# Aim of the exercise
Of the entries below, return only those lines from the line with "310H847M788 318H803M808 318H822M828" to the line with "496H935Q930 498 930", exactly, both included.

Collection entries
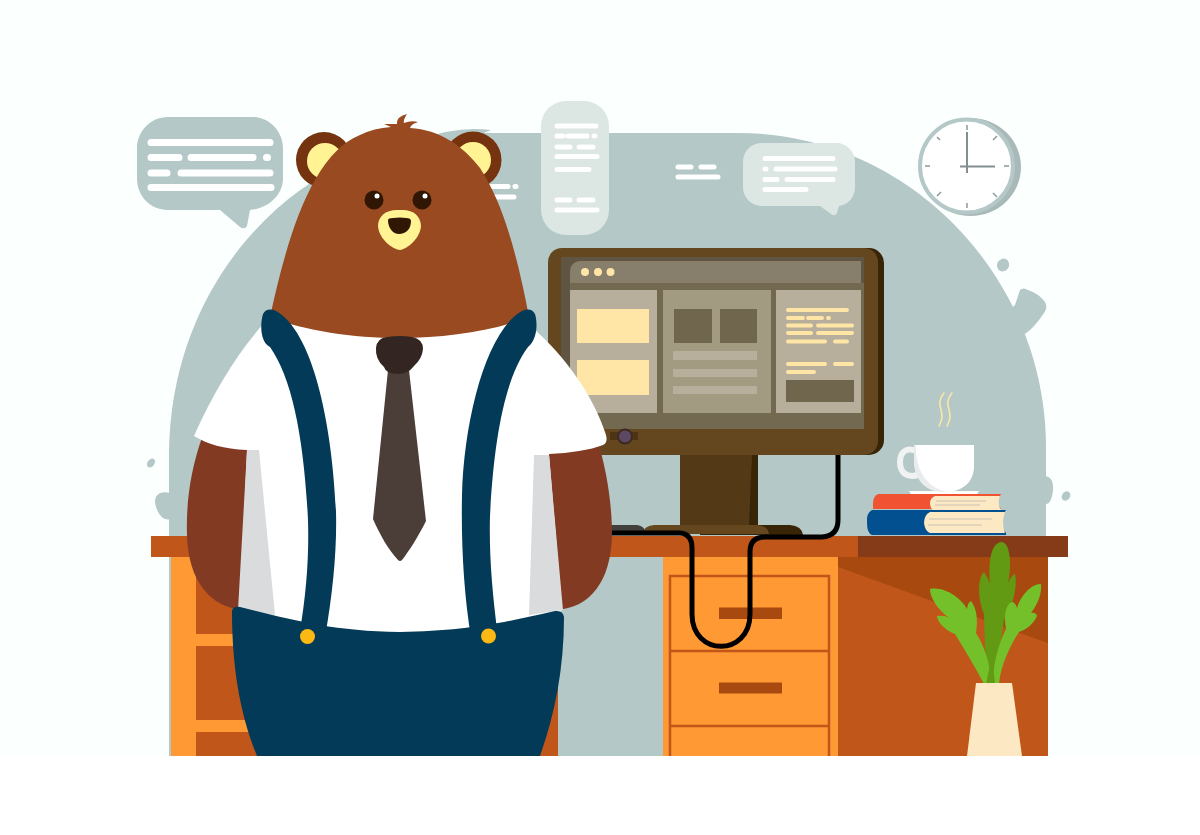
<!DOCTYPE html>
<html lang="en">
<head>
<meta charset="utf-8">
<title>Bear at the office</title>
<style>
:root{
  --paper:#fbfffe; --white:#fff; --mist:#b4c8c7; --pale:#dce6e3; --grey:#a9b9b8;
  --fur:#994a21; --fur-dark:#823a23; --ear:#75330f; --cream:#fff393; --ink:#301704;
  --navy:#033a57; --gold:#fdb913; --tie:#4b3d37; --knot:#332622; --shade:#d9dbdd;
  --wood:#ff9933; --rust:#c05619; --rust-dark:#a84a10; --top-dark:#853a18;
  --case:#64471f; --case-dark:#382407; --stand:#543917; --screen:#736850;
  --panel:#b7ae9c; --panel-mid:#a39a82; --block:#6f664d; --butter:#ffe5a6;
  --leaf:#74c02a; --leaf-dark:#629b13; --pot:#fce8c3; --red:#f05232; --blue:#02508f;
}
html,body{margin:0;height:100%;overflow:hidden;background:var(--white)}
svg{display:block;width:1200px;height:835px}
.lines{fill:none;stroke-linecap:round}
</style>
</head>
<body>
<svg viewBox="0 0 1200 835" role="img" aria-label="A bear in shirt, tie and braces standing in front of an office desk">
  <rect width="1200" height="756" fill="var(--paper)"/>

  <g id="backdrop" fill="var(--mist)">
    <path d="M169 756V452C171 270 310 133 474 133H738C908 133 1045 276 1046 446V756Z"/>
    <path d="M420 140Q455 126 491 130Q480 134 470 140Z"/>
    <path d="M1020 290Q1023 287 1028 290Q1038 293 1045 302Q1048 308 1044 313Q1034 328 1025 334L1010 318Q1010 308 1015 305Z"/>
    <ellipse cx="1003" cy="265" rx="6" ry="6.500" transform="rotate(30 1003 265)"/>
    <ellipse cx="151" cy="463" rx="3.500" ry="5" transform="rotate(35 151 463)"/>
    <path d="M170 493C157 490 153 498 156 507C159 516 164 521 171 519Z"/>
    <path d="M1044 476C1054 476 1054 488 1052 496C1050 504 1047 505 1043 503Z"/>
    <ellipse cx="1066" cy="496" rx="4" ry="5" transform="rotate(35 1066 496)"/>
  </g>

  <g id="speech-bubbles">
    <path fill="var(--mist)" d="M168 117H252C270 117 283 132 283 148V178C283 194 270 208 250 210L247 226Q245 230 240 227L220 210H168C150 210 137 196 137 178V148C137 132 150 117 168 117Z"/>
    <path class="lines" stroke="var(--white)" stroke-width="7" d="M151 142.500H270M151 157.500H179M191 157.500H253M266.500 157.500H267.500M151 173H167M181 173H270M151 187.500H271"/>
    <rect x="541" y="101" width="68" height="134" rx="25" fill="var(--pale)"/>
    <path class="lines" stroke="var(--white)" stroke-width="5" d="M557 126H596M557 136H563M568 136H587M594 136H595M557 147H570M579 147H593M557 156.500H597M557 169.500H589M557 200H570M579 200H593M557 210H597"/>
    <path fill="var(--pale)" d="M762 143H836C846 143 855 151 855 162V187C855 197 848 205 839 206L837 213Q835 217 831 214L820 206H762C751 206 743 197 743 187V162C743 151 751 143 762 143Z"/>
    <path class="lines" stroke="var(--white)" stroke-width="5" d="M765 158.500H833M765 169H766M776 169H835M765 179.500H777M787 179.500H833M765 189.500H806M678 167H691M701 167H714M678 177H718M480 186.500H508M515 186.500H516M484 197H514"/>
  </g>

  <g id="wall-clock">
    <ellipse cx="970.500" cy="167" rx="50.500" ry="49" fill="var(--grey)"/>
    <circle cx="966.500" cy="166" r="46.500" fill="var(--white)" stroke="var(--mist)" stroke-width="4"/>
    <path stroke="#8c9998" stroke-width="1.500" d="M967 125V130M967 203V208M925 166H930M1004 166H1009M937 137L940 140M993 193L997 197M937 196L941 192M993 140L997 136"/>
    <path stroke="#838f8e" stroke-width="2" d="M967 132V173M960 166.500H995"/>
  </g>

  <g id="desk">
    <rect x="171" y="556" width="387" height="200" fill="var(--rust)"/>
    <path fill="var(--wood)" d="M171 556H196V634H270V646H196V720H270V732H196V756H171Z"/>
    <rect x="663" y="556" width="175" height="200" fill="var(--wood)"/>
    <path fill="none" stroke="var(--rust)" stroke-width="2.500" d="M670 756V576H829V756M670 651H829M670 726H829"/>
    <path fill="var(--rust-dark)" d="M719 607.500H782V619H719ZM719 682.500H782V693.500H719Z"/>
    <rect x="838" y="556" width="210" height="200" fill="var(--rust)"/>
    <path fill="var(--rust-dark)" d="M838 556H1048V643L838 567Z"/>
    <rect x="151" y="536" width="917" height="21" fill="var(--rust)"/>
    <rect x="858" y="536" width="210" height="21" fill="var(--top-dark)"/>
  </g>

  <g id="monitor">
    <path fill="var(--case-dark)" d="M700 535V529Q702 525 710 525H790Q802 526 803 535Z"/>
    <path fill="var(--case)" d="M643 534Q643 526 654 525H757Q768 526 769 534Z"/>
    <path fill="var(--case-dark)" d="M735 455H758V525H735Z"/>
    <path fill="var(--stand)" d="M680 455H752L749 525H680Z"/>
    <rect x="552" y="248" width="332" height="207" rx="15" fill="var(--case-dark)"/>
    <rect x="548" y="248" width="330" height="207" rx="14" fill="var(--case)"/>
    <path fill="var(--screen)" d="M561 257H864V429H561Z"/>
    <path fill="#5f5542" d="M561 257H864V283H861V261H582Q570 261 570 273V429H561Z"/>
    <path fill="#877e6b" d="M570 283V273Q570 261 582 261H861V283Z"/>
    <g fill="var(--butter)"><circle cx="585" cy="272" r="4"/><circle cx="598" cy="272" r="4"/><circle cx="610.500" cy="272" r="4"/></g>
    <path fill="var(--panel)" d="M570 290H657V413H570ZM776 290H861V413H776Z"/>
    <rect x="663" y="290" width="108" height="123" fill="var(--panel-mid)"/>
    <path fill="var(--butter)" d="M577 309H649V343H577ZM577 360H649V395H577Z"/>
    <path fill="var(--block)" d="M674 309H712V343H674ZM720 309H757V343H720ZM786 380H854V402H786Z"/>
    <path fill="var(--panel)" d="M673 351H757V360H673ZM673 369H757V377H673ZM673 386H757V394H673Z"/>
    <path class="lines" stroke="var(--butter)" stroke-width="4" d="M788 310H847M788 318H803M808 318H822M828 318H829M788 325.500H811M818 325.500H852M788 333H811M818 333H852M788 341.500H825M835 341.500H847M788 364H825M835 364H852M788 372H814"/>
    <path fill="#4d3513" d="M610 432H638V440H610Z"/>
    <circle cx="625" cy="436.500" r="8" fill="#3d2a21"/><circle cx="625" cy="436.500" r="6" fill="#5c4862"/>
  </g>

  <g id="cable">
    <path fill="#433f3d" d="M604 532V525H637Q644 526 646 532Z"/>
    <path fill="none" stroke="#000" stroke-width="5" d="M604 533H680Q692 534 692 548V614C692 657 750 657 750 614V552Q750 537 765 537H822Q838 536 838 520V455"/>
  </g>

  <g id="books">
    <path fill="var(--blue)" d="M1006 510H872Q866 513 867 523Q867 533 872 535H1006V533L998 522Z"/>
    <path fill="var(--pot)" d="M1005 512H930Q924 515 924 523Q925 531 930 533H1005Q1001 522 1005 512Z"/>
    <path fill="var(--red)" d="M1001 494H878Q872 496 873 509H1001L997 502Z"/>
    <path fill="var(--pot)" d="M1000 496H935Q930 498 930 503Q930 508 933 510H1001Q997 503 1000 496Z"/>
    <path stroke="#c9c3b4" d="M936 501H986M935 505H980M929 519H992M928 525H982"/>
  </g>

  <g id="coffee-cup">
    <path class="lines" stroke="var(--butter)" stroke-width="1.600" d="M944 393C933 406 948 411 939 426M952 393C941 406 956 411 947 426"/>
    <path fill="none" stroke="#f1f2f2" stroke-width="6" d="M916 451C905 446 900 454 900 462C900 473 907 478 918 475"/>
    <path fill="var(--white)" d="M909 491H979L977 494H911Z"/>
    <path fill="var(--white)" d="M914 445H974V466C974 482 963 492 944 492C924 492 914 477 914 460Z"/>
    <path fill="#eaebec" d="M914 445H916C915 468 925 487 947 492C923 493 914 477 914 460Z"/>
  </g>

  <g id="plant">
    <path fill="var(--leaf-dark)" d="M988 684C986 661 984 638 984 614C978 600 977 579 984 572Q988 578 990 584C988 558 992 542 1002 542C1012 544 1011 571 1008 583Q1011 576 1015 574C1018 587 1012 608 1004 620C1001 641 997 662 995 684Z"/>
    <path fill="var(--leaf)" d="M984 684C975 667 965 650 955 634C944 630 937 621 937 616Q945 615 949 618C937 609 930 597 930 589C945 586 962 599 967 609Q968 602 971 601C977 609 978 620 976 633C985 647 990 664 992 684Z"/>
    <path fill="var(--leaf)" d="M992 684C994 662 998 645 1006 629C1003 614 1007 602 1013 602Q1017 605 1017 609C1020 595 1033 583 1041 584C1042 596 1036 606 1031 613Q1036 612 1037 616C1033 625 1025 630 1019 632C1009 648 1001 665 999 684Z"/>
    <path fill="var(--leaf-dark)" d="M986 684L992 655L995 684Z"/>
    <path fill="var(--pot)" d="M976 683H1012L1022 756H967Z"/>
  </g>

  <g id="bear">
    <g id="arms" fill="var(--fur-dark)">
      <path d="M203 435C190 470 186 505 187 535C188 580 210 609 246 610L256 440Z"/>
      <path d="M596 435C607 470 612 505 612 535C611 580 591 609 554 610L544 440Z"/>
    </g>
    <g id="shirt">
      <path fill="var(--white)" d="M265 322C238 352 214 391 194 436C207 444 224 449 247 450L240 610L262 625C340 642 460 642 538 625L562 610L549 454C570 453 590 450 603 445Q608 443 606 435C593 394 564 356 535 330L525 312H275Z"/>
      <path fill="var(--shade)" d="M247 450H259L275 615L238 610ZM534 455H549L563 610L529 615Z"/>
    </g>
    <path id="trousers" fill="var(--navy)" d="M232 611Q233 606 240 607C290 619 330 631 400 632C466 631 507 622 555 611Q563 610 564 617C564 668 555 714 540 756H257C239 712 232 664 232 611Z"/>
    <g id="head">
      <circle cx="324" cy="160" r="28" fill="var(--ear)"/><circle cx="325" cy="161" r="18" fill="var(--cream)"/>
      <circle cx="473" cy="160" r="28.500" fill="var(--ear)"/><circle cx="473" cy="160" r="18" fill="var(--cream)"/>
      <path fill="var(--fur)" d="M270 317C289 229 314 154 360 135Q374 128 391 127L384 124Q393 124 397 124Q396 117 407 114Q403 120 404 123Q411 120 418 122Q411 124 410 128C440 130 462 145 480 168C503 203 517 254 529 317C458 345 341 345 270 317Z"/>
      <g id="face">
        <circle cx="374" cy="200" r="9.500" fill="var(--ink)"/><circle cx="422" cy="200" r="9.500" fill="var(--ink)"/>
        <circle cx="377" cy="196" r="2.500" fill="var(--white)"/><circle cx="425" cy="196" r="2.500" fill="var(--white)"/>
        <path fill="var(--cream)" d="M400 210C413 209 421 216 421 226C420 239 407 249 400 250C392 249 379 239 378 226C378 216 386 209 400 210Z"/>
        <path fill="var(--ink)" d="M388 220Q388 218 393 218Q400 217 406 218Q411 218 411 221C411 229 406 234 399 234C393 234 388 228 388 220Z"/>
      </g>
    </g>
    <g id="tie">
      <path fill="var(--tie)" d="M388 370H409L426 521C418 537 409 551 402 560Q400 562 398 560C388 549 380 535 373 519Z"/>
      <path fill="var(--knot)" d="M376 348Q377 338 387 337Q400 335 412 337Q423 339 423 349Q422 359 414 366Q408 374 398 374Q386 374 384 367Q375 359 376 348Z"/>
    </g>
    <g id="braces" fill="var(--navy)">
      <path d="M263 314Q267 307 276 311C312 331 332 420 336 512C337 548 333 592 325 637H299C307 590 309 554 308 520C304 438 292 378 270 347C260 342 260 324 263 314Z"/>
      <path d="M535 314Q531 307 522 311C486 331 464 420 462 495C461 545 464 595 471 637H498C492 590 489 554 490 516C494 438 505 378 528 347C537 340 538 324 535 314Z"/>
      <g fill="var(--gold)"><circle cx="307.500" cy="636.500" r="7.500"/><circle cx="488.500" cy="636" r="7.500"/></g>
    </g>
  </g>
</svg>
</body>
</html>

# Solution to the exercise
    <path class="lines" stroke="var(--butter)" stroke-width="4" d="M788 310H847M788 318H803M808 318H822M828 318H829M788 325.500H811M818 325.500H852M788 333H811M818 333H852M788 341.500H825M835 341.500H847M788 364H825M835 364H852M788 372H814"/>
    <path fill="#4d3513" d="M610 432H638V440H610Z"/>
    <circle cx="625" cy="436.500" r="8" fill="#3d2a21"/><circle cx="625" cy="436.500" r="6" fill="#5c4862"/>
  </g>

  <g id="cable">
    <path fill="#433f3d" d="M604 532V525H637Q644 526 646 532Z"/>
    <path fill="none" stroke="#000" stroke-width="5" d="M604 533H680Q692 534 692 548V614C692 657 750 657 750 614V552Q750 537 765 537H822Q838 536 838 520V455"/>
  </g>

  <g id="books">
    <path fill="var(--blue)" d="M1006 510H872Q866 513 867 523Q867 533 872 535H1006V533L998 522Z"/>
    <path fill="var(--pot)" d="M1005 512H930Q924 515 924 523Q925 531 930 533H1005Q1001 522 1005 512Z"/>
    <path fill="var(--red)" d="M1001 494H878Q872 496 873 509H1001L997 502Z"/>
    <path fill="var(--pot)" d="M1000 496H935Q930 498 930 503Q930 508 933 510H1001Q997 503 1000 496Z"/>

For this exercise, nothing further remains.